NEAL P. GOSWAMI
BENNINGTON — Federal budget cuts must extend beyond Congress’ discretionary spending if the country is to tackle its growing deficit, U.S. Rep. Peter Welch told Bennington Area Chamber of Commerce members at the Bennington Museum Monday.
“This is much more of a political problem than it is a policy problem. We have a fiscal problem. We’ve got to pay our bills. We can’t afford the kind of deficit that we have. It’s not sustainable,” he said. “Bottom line, however we got here, we have to develop a plan to restore some balance in this country. We can’t continue to spend more than we take in.”
The Republican majority in the House, swept into power during the 2010 mid-term election, is seeking deep cuts in non-defense discretionary spending, including cuts to National Public Radio, Planned Parenthood and various aid programs for low-income Americans. The GOP plan is the wrong way to go, Welch said.
“There is a need … to bring our fiscal situation into balance, but the plan that is being proposed and we’re acting on has two
fundamental problems with it. One, it won’t work, and then two, it’s going to unravel institutions that we need.”
Non-defense discretionary spending accounts for just 12 percent of the budget, Welch said. “You’re trying to solve 100 percent of the problem by looking at 12 percent of the budget,” he said.
Lawmakers should be looking everywhere to make cuts, including the Pentagon and the tax structure to balance expenditures with revenues, Welch said.
“If your way of showing that you’re really tough fiscally is to get into a bidding war about how much you’re willing to cut college scholarships or broadband investment or low-income heating assistance and the tougher budget-cutter has the higher number, I say that’s the wrong way to approach it,” Welch said. “The tougher budget cutter is the one who says, ‘Hey, we have to put everything on the table if we’re going to have a chance of being successful.’”
Welch said many of the Tea Party-backed GOP freshman House members are looking to achieve the same thing as Democrats. “Their goal is the same as mine — to get people back to work,” Welch said.

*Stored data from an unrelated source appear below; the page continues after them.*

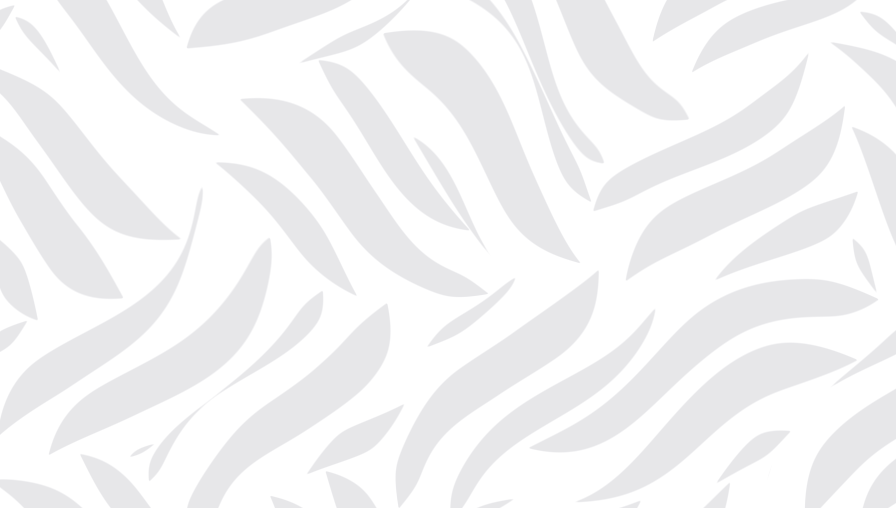
Reproduce this pattern procedurally as a Shadertoy shader.

```glsl
const vec3 PAPER = vec3(1.0);
const vec3 LEAF_GREY = vec3(0.905, 0.905, 0.915);
const float CELL = 0.41;        // spacing of the leaf clusters
const float PITCH = 0.125;      // spacing of leaves inside a cluster
const float HALF_WIDTH = 0.047; // widest half thickness of a leaf
const float TAPER = 0.13;       // depth over which a tip narrows

struct Cluster {
    vec2 centre;
    float angle;
    float bend;
    float fan;
    float phase;
};

vec3 hash3(vec2 p) {
    vec3 q = fract(p.xyx * vec3(0.1031, 0.1030, 0.0973));
    q += dot(q, q.yxz + 33.33);
    return fract((q.xxy + q.yzz) * q.zyx);
}

// Each grid cell owns one cluster; most rise to the right, some fall
Cluster makeCluster(vec2 id) {
    vec3 place = hash3(id + 17.0);
    vec3 style = hash3(id + 71.0);
    bool rising = style.x < 0.64;
    float angle = rising ? mix(0.35, 1.05, style.x / 0.64)
                         : mix(-0.8, -0.3, (style.x - 0.64) / 0.36);
    float bend = rising && angle < 0.68 ? 0.055 : -0.055;
    vec2 centre = (id + 0.5 + 0.55 * (place.xy - 0.5)) * CELL;
    return Cluster(centre, angle, bend, 2.0 * style.y - 1.0, style.z);
}

mat2 rotation(float a) {
    return mat2(cos(a), sin(a), -sin(a), cos(a));
}

float fanScale(float fan, float along) {
    return exp(fan * clamp(along, -0.4, 0.4));
}

// Local axes: x runs along the S-curve, y counts across it
vec2 toLocal(Cluster c, vec2 p) {
    vec2 q = (p - c.centre) * rotation(c.angle);
    return vec2(q.x, (q.y - c.bend * sin(8.0 * q.x)) * fanScale(c.fan, q.x));
}

vec2 toCanvas(Cluster c, vec2 q) {
    float across = q.y / fanScale(c.fan, q.x) + c.bend * sin(8.0 * q.x);
    return c.centre + rotation(c.angle) * vec2(q.x, across);
}

// Elongated distance from the heart of a cluster
float reach(vec2 local) {
    return length(local * vec2(0.63, 1.3));
}

// Depth of a point inside its cluster, with a smooth minimum over rivals
float depthInside(vec2 ownId, float ownReach, vec2 p) {
    const float SHARPNESS = 45.0;
    vec2 base = floor(p / CELL);
    float sum = 1e-9;
    for (int j = -2; j <= 2; j++) {
        for (int i = -2; i <= 2; i++) {
            vec2 id = base + vec2(i, j);
            if (id == ownId) continue;
            sum += exp(-SHARPNESS * reach(toLocal(makeCluster(id), p)));
        }
    }
    return 0.5 * (-log(sum) / SHARPNESS - ownReach);
}

// Coverage of the nearest leaf of one cluster
float leafCoverage(vec2 id, vec2 p, float soft) {
    Cluster c = makeCluster(id);
    vec2 local = toLocal(c, p);
    if (reach(local) > 0.48) return 0.0;

    float row = round(local.y / PITCH - c.phase) + c.phase;
    vec2 spine = vec2(local.x, row * PITCH);
    float depth = depthInside(id, reach(spine), toCanvas(c, spine));
    float t = clamp(depth / TAPER, 0.0, 1.0);
    float halfWidth = HALF_WIDTH * t * (2.0 - t);
    float edge = abs(local.y - spine.y) - halfWidth;
    return (1.0 - smoothstep(-soft, soft, edge)) * smoothstep(0.0, soft, halfWidth);
}

void mainImage(out vec4 fragColor, in vec2 fragCoord) {
    vec2 p = fragCoord / iResolution.y;
    float soft = 1.0 / iResolution.y;
    vec2 base = floor(p / CELL);

    float leaf = 0.0;
    for (int j = -2; j <= 2; j++) {
        for (int i = -2; i <= 2; i++) {
            leaf = max(leaf, leafCoverage(base + vec2(i, j), p, soft));
        }
    }
    fragColor = vec4(mix(PAPER, LEAF_GREY, leaf), 1.0);
}
```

But so far, they’ve been unwilling to look beyond discretionary spending, he said. “The tax cuts are safe in our new world but our programs are not,” he said.
Meanwhile, Welch said changes Congress has made to the Small Business Administration have helped small business owners secure financing. The “practical adjustments” included a higher lending amount and
reining in high closing costs, he said.
Business owners now see the SBA as a “willing partner” rather than a big government bureaucracy, he said.
Contact Neal P. Goswami at email@example.com